Watershed and Flow Paths

In this final section, you will be able to determine the delineation of the watershed from any location on a grid stream. In addition, you will also be able to determine the delineation of the flow path downstream of any point within the watershed. To carry out this task, first move guarf1.shp to the top of the theme list with guahuc.shp directly under it. Next, move flow direction under guahuc.shp. Finally, move the flow accumulation theme under the flow direction theme. Once you have done this, turn the checkmarks on for the guarf1.shp, guahuc.shp, and the flow accumulation themes. Now make the flow direction theme the active theme. At this point, you will be to do one of two things. To delineate the watershed at any point on the grid, click on the "W" icon in the top menu. After you do this, click on any point within the basin. ArcView will determine the outline the watershed in which this point resides. To view this watershed, turn on the checkmark next to the new watershed theme. Frequently, this watershed will be small compared to the basin, so you may have to turn off the checkmarks for guarf1.shp and guahuc.shp. Zoom in to make sure that you clicking right on the gridded stream. The watershed shown below is that draining into Canyon Lake.

After you have tested this feature, delete any watershed themes you have created using Edit/Delete Themes in the main menu. Make sure that you also turn the checkmarks back on for the guarf1 and guahuc themes and that the flow direction theme is active. Now select the "R" icon in top menu. Click on any point in the basin, and Arcview will delineate the flow path downstream from that point. An interesting thing to do after you have done this is to turn the checkmarks off all of the themes except for the flow directon theme. The flow path that is drawn on the flow direction grid may help read the flow direction theme more easily. The origin of each path is marked with a large dot as shown below.

Congratulations! You've finished the exercise. If anything, we hope that this short example has given you some insight to the power of GIS.

Cleaning Up
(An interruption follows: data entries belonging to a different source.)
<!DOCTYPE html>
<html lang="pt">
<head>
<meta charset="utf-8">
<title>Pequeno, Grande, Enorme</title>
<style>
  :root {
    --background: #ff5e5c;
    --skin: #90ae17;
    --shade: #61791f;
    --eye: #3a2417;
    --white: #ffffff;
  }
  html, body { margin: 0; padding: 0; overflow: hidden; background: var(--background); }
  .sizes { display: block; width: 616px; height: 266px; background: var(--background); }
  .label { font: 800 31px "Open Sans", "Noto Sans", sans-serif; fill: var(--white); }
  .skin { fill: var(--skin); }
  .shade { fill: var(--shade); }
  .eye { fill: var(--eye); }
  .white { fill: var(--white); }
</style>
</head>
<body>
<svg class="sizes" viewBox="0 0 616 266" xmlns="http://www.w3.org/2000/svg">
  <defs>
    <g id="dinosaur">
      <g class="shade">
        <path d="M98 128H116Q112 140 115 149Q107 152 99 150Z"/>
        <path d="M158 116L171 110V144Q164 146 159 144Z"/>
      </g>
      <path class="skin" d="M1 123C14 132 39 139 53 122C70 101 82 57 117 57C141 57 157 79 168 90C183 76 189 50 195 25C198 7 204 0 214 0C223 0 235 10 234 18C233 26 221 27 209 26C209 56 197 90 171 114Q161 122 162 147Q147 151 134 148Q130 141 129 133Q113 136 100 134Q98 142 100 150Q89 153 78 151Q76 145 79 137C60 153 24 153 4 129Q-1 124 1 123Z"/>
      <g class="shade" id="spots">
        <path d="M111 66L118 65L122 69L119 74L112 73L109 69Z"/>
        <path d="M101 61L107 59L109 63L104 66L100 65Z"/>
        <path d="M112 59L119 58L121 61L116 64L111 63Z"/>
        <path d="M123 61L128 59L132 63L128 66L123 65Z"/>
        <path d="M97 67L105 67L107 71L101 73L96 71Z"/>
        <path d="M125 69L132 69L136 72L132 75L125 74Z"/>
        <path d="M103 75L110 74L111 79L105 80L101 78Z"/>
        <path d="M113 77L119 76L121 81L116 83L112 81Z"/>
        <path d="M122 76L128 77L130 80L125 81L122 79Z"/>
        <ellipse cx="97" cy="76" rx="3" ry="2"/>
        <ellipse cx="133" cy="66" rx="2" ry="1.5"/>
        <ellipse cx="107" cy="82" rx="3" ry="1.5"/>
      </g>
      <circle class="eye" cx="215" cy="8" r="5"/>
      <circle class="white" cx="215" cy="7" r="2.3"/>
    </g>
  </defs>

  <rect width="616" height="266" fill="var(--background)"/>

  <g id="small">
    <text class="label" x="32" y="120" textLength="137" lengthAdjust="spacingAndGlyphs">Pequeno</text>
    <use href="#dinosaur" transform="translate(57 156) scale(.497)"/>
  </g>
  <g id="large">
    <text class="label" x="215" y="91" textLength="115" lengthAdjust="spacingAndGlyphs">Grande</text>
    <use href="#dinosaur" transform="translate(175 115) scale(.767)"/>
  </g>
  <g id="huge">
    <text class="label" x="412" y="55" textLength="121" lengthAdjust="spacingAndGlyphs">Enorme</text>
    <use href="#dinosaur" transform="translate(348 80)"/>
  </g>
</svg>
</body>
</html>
Before you leave, you'll need to clean up:

On your PC, simply delete the ex1 folder and the data files you downloaded from the LRC server.

Ok! Now you're finished!

Go to Dr Maidment's Home Page